- [Work instructions] Pull every line containing "none" from the entries.

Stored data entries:
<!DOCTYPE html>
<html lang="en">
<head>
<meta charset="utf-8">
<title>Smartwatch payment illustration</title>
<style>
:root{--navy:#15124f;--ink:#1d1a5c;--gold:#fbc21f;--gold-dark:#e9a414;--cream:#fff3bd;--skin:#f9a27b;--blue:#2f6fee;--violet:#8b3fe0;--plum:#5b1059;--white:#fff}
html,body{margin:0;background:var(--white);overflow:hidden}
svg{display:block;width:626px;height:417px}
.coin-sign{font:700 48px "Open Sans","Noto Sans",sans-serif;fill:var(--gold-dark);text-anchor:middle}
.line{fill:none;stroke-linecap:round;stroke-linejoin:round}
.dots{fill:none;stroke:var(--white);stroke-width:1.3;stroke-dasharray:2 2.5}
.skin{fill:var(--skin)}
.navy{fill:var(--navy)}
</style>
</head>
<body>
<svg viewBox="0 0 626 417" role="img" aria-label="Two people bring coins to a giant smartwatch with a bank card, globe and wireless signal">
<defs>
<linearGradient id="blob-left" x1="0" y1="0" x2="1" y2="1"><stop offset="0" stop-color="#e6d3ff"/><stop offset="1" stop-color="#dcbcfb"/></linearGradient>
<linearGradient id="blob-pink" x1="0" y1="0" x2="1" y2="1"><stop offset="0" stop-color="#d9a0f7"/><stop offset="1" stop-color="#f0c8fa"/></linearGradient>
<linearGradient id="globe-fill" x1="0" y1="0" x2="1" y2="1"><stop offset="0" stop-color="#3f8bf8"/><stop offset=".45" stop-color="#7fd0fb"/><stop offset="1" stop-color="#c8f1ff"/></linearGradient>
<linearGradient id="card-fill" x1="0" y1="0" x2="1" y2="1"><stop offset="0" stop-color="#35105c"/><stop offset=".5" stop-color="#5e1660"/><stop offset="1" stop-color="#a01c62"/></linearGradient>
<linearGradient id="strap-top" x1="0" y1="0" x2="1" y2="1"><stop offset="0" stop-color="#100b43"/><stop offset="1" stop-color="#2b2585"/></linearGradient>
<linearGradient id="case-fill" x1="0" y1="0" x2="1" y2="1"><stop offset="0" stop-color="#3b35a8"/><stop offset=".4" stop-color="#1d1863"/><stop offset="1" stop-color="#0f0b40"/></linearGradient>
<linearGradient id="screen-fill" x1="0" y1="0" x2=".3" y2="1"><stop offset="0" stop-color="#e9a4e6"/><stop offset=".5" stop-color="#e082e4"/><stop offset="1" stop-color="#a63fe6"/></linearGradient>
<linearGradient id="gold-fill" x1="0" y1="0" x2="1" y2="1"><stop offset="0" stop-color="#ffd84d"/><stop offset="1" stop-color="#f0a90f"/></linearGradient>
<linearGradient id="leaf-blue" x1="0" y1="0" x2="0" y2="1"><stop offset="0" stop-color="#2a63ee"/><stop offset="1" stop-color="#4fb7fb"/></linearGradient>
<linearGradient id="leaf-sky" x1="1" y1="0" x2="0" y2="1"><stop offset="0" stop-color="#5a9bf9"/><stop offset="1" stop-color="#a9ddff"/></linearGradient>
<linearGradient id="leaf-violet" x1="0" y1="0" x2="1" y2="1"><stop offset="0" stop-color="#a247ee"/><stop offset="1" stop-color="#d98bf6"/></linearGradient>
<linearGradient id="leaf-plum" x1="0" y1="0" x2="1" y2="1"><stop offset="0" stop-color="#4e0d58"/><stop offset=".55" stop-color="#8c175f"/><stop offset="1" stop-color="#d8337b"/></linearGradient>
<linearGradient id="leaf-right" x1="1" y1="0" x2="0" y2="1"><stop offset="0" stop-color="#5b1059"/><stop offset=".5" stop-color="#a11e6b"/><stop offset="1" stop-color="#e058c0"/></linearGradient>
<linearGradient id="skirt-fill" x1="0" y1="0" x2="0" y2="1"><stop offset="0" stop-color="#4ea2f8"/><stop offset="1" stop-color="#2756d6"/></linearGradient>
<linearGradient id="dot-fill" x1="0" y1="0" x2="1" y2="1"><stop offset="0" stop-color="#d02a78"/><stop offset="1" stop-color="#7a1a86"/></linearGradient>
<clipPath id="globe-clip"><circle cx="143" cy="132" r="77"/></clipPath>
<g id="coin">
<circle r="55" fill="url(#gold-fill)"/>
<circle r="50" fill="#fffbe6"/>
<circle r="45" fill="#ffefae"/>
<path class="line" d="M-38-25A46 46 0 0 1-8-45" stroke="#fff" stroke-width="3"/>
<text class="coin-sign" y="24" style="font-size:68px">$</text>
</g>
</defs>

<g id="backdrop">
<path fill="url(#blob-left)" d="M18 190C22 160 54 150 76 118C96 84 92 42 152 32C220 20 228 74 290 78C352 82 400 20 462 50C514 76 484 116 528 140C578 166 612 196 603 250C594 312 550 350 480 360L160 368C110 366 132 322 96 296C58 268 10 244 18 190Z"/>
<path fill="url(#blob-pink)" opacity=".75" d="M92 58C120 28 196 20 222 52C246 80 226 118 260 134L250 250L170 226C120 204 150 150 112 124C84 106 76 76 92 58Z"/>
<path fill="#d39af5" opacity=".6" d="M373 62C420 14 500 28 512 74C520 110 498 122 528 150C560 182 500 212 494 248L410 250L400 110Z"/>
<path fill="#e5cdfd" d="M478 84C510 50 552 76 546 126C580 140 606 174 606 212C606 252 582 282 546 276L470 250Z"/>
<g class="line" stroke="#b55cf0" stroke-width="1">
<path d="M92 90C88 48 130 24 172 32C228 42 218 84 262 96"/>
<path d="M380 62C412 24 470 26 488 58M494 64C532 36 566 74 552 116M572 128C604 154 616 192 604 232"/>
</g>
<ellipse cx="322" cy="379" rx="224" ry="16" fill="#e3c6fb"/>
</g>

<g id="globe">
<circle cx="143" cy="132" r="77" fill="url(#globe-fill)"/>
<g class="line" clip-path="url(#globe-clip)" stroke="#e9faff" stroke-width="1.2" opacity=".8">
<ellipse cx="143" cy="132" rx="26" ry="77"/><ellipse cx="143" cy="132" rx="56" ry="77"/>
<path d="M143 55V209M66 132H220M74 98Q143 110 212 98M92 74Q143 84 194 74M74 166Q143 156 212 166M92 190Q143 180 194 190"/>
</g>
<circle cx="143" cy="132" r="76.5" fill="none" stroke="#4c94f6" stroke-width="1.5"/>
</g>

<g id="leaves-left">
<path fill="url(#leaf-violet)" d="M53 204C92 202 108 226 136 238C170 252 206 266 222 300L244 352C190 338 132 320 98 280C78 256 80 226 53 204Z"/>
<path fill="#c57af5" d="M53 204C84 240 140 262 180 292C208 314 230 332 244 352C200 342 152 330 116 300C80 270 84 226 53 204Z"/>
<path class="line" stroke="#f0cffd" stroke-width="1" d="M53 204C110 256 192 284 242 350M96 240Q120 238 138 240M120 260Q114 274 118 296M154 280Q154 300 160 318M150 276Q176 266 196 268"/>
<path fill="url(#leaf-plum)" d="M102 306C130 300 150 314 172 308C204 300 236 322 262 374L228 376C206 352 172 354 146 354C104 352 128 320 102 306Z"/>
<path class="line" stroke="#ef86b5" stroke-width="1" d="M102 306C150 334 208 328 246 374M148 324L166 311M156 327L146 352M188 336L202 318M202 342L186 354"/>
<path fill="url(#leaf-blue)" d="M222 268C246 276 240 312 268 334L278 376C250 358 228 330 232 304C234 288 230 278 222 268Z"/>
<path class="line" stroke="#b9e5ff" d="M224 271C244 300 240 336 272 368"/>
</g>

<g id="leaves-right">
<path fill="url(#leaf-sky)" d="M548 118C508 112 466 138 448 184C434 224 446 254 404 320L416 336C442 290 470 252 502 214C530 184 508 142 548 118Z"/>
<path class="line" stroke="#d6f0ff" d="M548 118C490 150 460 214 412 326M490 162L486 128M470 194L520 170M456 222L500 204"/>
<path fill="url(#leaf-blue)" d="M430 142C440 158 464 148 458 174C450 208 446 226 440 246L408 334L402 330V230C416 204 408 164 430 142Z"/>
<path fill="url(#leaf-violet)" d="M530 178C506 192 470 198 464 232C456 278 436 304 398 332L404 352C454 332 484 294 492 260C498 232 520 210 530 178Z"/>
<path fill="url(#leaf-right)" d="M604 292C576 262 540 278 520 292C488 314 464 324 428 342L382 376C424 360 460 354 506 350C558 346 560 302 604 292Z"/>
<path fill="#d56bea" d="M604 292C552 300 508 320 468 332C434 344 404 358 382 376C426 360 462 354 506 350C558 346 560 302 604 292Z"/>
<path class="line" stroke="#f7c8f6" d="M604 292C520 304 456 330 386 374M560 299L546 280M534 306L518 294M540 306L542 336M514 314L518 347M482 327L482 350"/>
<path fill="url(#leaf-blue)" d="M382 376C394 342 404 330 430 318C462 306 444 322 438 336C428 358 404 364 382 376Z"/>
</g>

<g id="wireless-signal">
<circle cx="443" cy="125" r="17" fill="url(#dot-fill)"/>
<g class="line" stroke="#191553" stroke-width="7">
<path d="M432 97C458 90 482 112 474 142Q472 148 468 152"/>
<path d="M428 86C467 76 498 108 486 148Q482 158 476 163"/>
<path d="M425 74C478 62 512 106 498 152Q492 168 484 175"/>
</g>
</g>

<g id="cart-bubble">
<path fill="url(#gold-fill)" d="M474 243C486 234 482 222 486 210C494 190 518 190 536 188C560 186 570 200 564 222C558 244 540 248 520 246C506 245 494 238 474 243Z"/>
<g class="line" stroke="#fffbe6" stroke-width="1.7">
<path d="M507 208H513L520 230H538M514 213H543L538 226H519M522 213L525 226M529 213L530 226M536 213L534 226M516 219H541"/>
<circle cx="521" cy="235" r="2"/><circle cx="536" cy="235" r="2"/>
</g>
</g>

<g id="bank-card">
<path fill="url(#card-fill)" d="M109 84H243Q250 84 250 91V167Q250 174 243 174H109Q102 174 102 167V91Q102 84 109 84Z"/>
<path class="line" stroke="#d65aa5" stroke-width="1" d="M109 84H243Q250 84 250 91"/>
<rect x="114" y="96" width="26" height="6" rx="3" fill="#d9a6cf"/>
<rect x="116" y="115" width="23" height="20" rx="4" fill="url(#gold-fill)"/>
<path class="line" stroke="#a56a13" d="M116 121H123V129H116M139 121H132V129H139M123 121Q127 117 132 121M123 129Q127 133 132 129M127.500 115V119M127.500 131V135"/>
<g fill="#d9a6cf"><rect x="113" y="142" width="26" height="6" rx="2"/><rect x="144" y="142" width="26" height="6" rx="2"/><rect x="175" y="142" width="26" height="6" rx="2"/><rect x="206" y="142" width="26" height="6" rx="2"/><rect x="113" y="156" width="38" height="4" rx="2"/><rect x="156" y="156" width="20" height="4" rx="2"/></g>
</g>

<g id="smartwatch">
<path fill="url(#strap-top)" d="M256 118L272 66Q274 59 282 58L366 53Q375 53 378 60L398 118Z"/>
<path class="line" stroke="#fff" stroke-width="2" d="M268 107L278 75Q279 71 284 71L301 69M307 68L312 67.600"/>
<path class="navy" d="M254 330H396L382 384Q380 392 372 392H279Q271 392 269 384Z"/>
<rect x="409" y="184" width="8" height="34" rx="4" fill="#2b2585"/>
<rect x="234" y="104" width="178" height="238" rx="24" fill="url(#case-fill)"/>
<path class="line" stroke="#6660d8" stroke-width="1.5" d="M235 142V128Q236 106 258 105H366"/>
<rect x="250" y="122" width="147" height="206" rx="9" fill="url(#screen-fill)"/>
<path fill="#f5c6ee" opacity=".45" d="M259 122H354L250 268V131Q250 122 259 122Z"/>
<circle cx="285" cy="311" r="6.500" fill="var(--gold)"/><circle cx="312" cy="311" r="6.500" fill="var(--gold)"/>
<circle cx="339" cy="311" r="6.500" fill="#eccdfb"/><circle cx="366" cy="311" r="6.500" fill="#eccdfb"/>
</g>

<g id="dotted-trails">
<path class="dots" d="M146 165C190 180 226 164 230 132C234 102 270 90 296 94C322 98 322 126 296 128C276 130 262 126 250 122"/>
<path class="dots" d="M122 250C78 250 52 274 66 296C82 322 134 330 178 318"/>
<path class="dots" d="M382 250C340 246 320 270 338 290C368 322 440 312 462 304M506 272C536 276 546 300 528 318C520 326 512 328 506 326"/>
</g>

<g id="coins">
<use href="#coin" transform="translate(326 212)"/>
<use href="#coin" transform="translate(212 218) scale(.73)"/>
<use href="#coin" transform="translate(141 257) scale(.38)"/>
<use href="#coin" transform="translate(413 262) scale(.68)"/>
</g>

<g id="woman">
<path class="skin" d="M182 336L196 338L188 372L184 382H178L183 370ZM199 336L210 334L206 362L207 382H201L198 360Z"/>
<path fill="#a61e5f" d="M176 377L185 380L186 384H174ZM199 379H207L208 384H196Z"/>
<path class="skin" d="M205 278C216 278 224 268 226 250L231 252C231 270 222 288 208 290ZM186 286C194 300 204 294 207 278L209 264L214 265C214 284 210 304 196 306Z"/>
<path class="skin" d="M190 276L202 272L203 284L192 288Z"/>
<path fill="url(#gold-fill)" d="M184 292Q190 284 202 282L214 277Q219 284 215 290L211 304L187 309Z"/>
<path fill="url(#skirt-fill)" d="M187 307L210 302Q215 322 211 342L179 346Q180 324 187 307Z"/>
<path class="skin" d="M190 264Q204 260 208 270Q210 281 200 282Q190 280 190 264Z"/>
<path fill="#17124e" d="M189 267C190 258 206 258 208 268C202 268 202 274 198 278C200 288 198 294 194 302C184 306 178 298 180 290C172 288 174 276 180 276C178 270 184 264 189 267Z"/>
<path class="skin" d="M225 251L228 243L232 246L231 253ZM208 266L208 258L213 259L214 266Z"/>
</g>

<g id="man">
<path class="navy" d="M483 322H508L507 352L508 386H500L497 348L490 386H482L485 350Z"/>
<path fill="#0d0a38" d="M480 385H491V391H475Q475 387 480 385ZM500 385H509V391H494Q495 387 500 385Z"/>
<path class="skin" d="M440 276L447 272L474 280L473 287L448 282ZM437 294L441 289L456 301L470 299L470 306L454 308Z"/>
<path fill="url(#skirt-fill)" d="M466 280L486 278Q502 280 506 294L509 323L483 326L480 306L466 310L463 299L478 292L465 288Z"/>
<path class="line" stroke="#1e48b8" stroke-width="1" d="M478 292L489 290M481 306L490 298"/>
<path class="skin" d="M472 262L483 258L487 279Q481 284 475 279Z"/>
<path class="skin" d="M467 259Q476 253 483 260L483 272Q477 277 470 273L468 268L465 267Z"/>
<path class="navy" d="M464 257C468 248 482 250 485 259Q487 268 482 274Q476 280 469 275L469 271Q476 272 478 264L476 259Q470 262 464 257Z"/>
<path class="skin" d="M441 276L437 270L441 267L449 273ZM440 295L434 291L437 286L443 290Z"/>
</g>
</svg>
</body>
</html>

- [Your solution]
.line{fill:none;stroke-linecap:round;stroke-linejoin:round}
.dots{fill:none;stroke:var(--white);stroke-width:1.3;stroke-dasharray:2 2.5}
<circle cx="143" cy="132" r="76.5" fill="none" stroke="#4c94f6" stroke-width="1.5"/>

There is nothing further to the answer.